Barack Obama lost my vote today. I was never a rah-rah supporter, yet prior to the FISA bill vote today, I believed that I could suck it up and vote for whoever ended up being the eventual Democratic Party nominee. For the first time in my adult life, I’m faced with the unhappy prospect of staying home on November 4th.
Commentary By: Richard Blair
As a true, progressive Democrat, this is incredibly hard for me to write.
Since the start of the presidential election season, I’ve been quite clear that Barack Obama was not my first – or even second – choice as the presidential nominee for the Democratic Party. But I’ve been consistent in saying that I’d support the eventual nominee, whoever he or she might be.

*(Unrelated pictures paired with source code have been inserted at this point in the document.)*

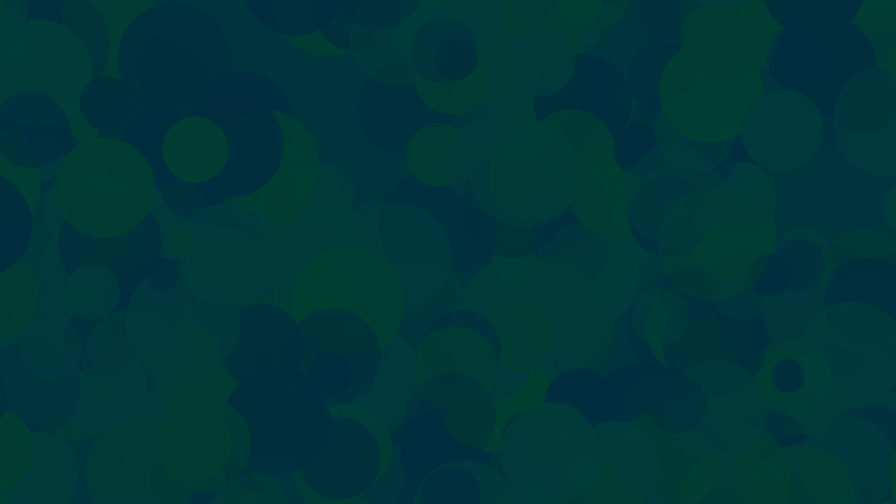
Give the GLSL for this background, as a WebGL 2 fragment shader.

```glsl
#version 300 es
precision highp float;
// Overlapping translucent discs in deep navy, forest green and dark teal.

uniform vec2 u_resolution;
out vec4 fragColor;

const int DISC_COUNT = 320;
const float MIN_RADIUS = 0.018;
const float MAX_RADIUS = 0.115;
const float MARGIN = 0.1;

const vec3 NAVY = vec3(0.0, 0.177, 0.242);
const vec3 GREEN = vec3(0.0, 0.240, 0.192);
const vec3 TEAL = vec3(0.0, 0.229, 0.232);

// Integer hash: one random value in 0..1 per disc and channel
float hash(int disc, int channel) {
    uint n = uint(disc) * 1597u + uint(channel) * 51749u + 977u;
    n = (n ^ (n >> 16)) * 73244475u;
    n = (n ^ (n >> 15)) * 73244475u;
    n ^= n >> 16;
    return float(n & 65535u) / 65535.0;
}

// Coverage of a disc with an edge of the given softness
float discMask(vec2 point, vec2 center, float radius, float softness) {
    float dist = length(point - center) - radius;
    return 1.0 - smoothstep(-softness, softness, dist);
}

// Pick a hue by share, then vary it slightly
vec3 discColor(float pick, float variation) {
    vec3 color = pick < 0.41 ? NAVY : (pick < 0.72 ? GREEN : TEAL);
    vec3 shift = vec3(0.0, 0.012, -0.010);
    return color + shift * (variation - 0.5);
}

// Scatter the discs and paint them over the backdrop in order
vec3 paintDiscs(vec2 point, float aspect, float softness, vec3 backdrop) {
    vec3 color = backdrop;
    vec2 spread = vec2(aspect, 1.0) + 2.0 * MARGIN;
    for (int i = 0; i < DISC_COUNT; i++) {
        vec2 center = vec2(hash(i, 0), hash(i, 1)) * spread - MARGIN;
        float radius = mix(MIN_RADIUS, MAX_RADIUS, sqrt(hash(i, 2)));
        float opacity = mix(0.45, 0.95, hash(i, 3));
        float mask = discMask(point, center, radius, softness);
        color = mix(color, discColor(hash(i, 4), hash(i, 5)), mask * opacity);
    }
    return color;
}

void main() {
    vec2 point = gl_FragCoord.xy / u_resolution.y;
    float aspect = u_resolution.x / u_resolution.y;
    float softness = 0.8 / u_resolution.y;
    vec3 backdrop = mix(NAVY, TEAL, 0.5);
    fragColor = vec4(paintDiscs(point, aspect, softness, backdrop), 1.0);
}
```
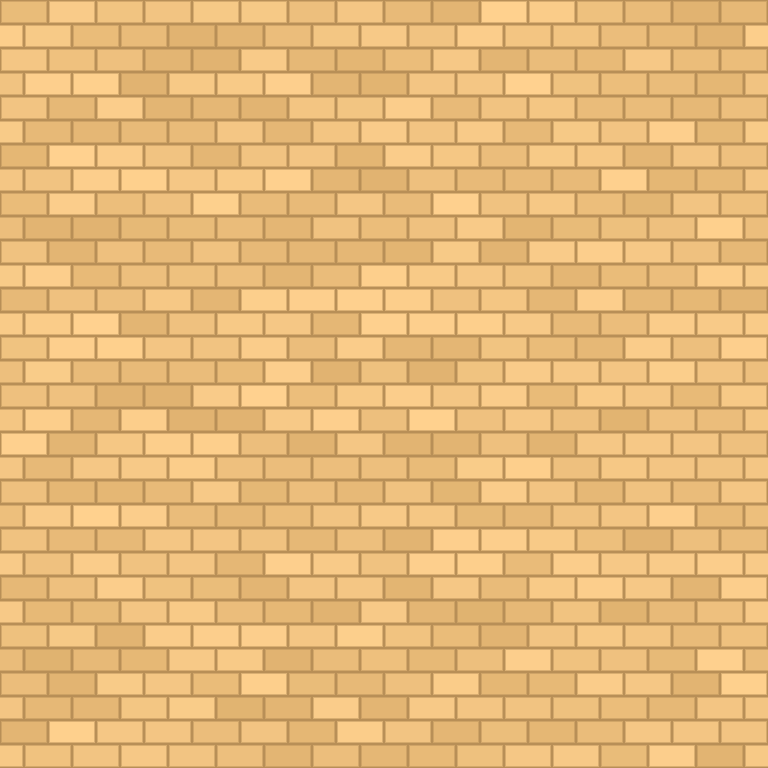
Reproduce this texture procedurally as a Shadertoy shader.

```glsl
// Sandy yellow brick wall in running bond, each brick tinted slightly lighter or darker.
#define BRICKS vec2(16.0, 32.0)            // whole repeats across and down
#define JOINT_WIDTH 0.0039                 // mortar width, fraction of the canvas
#define BRICK_COLOR vec3(0.94, 0.76, 0.50)
#define MORTAR_COLOR vec3(0.72, 0.56, 0.34)
#define TINT_RANGE 0.12                    // darkest to lightest brick

float hash(vec2 p) {
    vec3 q = fract(vec3(p.xyx) * 0.1031);
    q += dot(q, q.yzx + 33.33);
    return fract((q.x + q.y) * q.z);
}

void mainImage(out vec4 fragColor, in vec2 fragCoord) {
    vec2 uv = fragCoord / iResolution.xy;
    float pixel = 1.0 / min(iResolution.x, iResolution.y);

    // Running bond: every other row, from the bottom one, shifts by half a brick
    vec2 grid = uv * BRICKS;
    grid.x += 0.5 * (1.0 - mod(floor(grid.y), 2.0));
    vec2 cell = mod(floor(grid), BRICKS);

    // Distance to the nearest joint centre, in canvas units
    vec2 toJoint = (0.5 - abs(fract(grid) - 0.5)) / BRICKS;
    float jointDistance = min(toJoint.x, toJoint.y);
    float brickMask = smoothstep(-0.5 * pixel, 0.5 * pixel, jointDistance - 0.5 * JOINT_WIDTH);

    // One flat tint per brick
    vec3 brick = BRICK_COLOR + TINT_RANGE * (hash(cell + 7.0) - 0.5);

    fragColor = vec4(mix(MORTAR_COLOR, brick, brickMask), 1.0);
}
```
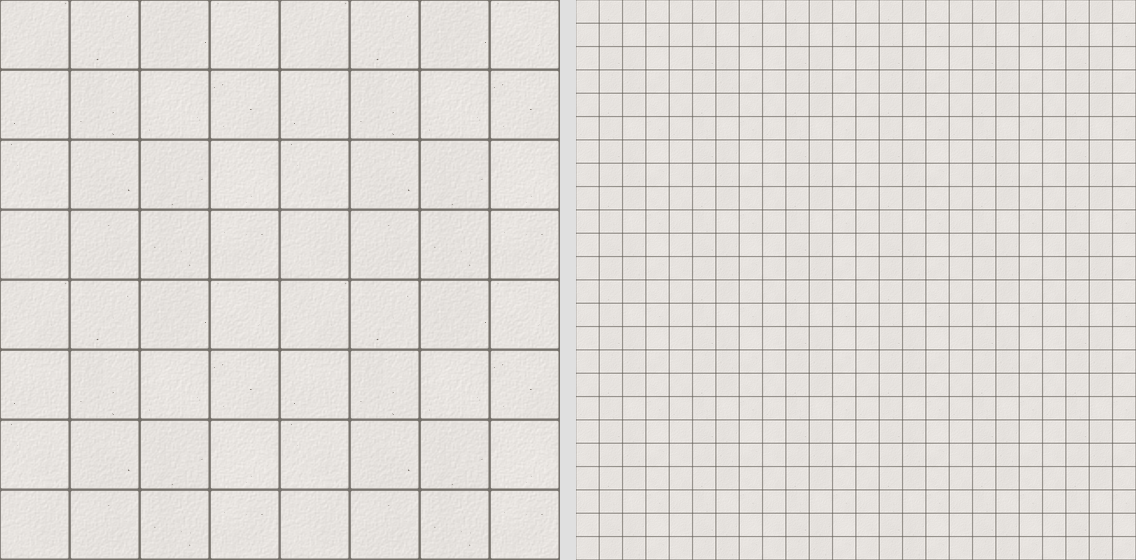
Left: one tile. Right: repeated 3 by 3.
Write a WebGL 2 fragment shader that draws this texture.

```glsl
#version 300 es
precision highp float;

#define TILES 8.0
#define BLOCK 4.0
#define GROUT_HALF 0.0163
#define GROUT_SHIFT 0.0047
#define CORNER 0.024
#define RELIEF 0.07
#define GRAIN 40.0
#define SPECKS 4
#define SPECK_SIZE 0.015
#define TONE_SHIFT 0.012
#define CLOUDS 0.014

uniform vec2 u_resolution;
out vec4 fragColor;

const vec3 GLAZE = vec3(0.905, 0.89, 0.875);
const vec3 GROUT = vec3(0.465, 0.447, 0.425);
const vec3 EDGE = vec3(0.79, 0.765, 0.735);
const vec3 SPECK = vec3(0.45, 0.42, 0.39);

vec3 hash3(vec2 p) {
    vec3 q = fract(p.xyx * vec3(0.1031, 0.1030, 0.0973));
    q += dot(q, q.yxz + 33.33);
    return fract((q.xxy + q.yzz) * q.zyx);
}

// Value noise that wraps every period cells
float wrapNoise(vec2 p, float period) {
    vec2 cell = floor(p), f = fract(p);
    f = f * f * (3.0 - 2.0 * f);
    vec2 lo = mod(cell, period), hi = mod(cell + 1.0, period);
    float bottom = mix(hash3(lo).x, hash3(vec2(hi.x, lo.y)).x, f.x);
    float top = mix(hash3(vec2(lo.x, hi.y)).x, hash3(hi).x, f.x);
    return mix(bottom, top, f.y);
}

// Pebbled glaze; the diagonal layer hides the noise grid and still wraps
float glazeHeight(vec2 p) {
    vec2 diagonal = vec2(p.x + p.y, p.y - p.x);
    float coarse = wrapNoise(diagonal * GRAIN * 0.5 + 7.3, GRAIN * 0.5 * BLOCK);
    float fine = wrapNoise(p * GRAIN, GRAIN * BLOCK);
    return 0.5 * (coarse + fine);
}

float roundedBox(vec2 p, float halfSize, float radius) {
    vec2 q = abs(p) - halfSize + radius;
    return length(max(q, 0.0)) + min(max(q.x, q.y), 0.0) - radius;
}

// Coverage of small pits scattered over one tile
float specks(vec2 f, vec2 tile, float pixel) {
    float cover = 0.0;
    for (int i = 0; i < SPECKS; i++) {
        vec3 place = hash3(tile * 7.0 + float(i) * 31.0 + 5.0);
        vec3 form = hash3(tile * 13.0 + float(i) * 17.0 + 91.0);
        vec2 d = f - (place.xy - 0.5) * 0.9;
        float angle = form.y * 6.2832;
        d = mat2(cos(angle), -sin(angle), sin(angle), cos(angle)) * d;
        d.y *= 1.0 + form.z;
        float radius = SPECK_SIZE * mix(0.5, 1.0, form.x);
        float pit = 1.0 - smoothstep(radius * 0.3, radius + pixel * 0.4, length(d));
        cover = max(cover, pit * place.z * place.z);
    }
    return cover;
}

void main() {
    // Joints sit slightly left of and above the even grid
    vec2 p = gl_FragCoord.xy / u_resolution * TILES + vec2(GROUT_SHIFT, -GROUT_SHIFT);
    float pixel = TILES / min(u_resolution.x, u_resolution.y);
    vec2 f = fract(p) - 0.5;
    vec2 tile = mod(floor(p), BLOCK);

    // Glaze with relief lit from the upper left
    vec2 toLight = vec2(-0.35, 0.35) / GRAIN;
    float slope = glazeHeight(p - toLight) - glazeHeight(p + toLight);
    vec3 color = GLAZE + slope * RELIEF;

    // Broad tone, per tile and across tiles
    color += (hash3(tile + 3.0).x - 0.5) * TONE_SHIFT;
    color += (wrapNoise(p * 3.0, 3.0 * BLOCK) - 0.5) * CLOUDS;
    color = mix(color, SPECK, specks(f, tile, pixel));

    // Narrow rim, a little darker on the lower right
    float d = roundedBox(f, 0.5 - GROUT_HALF, CORNER);
    float rim = smoothstep(-0.012, 0.0, d);
    float shade = clamp(0.5 + (f.x - f.y) * 0.5, 0.0, 1.0);
    color = mix(color, EDGE, rim * mix(0.1, 0.4, shade));

    // Grout with a faint mottle, edges covered by pixel area
    float mottle = wrapNoise(p * 2.0 + 0.5, 2.0 * BLOCK) - 0.5;
    vec3 grout = GROUT + mottle * vec3(0.05, 0.045, 0.06);
    float blend = max(pixel, 0.008);
    color = mix(color, grout, clamp(0.5 + d / blend, 0.0, 1.0));

    fragColor = vec4(color, 1.0);
}
```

That all changed today. Actually, I’ve become more and more uncomfortable with the now-presumptive nominee since the time that the primary season officially ended. Barack Obama has been tacking toward the center since the time that Hillary Clinton quit her challenge in the race. From Iraq, to the abortion issue, to the Telecom Immunity Act of 2008, I’ve watched closely as Obama has tried to grab some middle ground, and attempt to diffuse future criticism of him by the GOP as being “soft on terrorists” and not a heartland values type of guy.
Earlier today, ASZ’s good friend Brendan commented on a prior post that as an Obama supporter, he’s experiencing extreme “buyers regret”. I can understand that feeling on the part of many starry eyed Obama supporters who felt that he was (in essence) the second coming of John F. Kennedy.
Let me pose a hypothetical: would John F. Kennedy have voted for the FISA bill today had it come up during his time as Senator? Not a chance in hell. Kennedy was not averse to saber rattling against perceived enemies (see: Missile Crisis, Cuban), but he was also a staunch defender of the founding principles of this country. While JFK called a generation to a higher purpose (”Ask not what your country can do for you…”), he (and his brother, Robert, and his successor, LBJ) was a bulwark against the destruction of civil liberties that the likes of cross-dressing J. Edgar Hoover espoused.
Today, Barack Obama shed his skin; the skin that enticed so many people into believing that he did, in fact, support the United States Constitution, and in particular, the fourth amendment to same.
Why has he lost my vote? Quite simply: trust. If I can’t trust a self-described constitutional scholar to defend basic constitutional principles, even with a vote on the losing side of a constitutional issue, how can I trust him with (for example) future Supreme Court nominations? After today, I can’t.
I know that Obama’s FISA vote won’t mean a thing to his hard core supporters. They’ll make excuses the same way that George W. Bush’s sycophants make excuses for him. “Oh, he had to vote this way, or the GOP would paint him as soft on national security.”
NEWSFLASH: THE GOP IS GOING TO USE THAT PAINTBRUSH ANYWAY.
The FISA vote today made absolutely no difference in the GOP’s “weak on terror” mantra. That’s why it’s so hard to fathom Obama’s yea vote on the FISA bill. In fact, the GOP is already casting him as a flip-flopper on the issue: He was against warrentless wiretapping before he was for it. He was against telecom immunity before he was for it. So where does Barack Obama really stand?
I can see the TV commercials already, soto voice-over.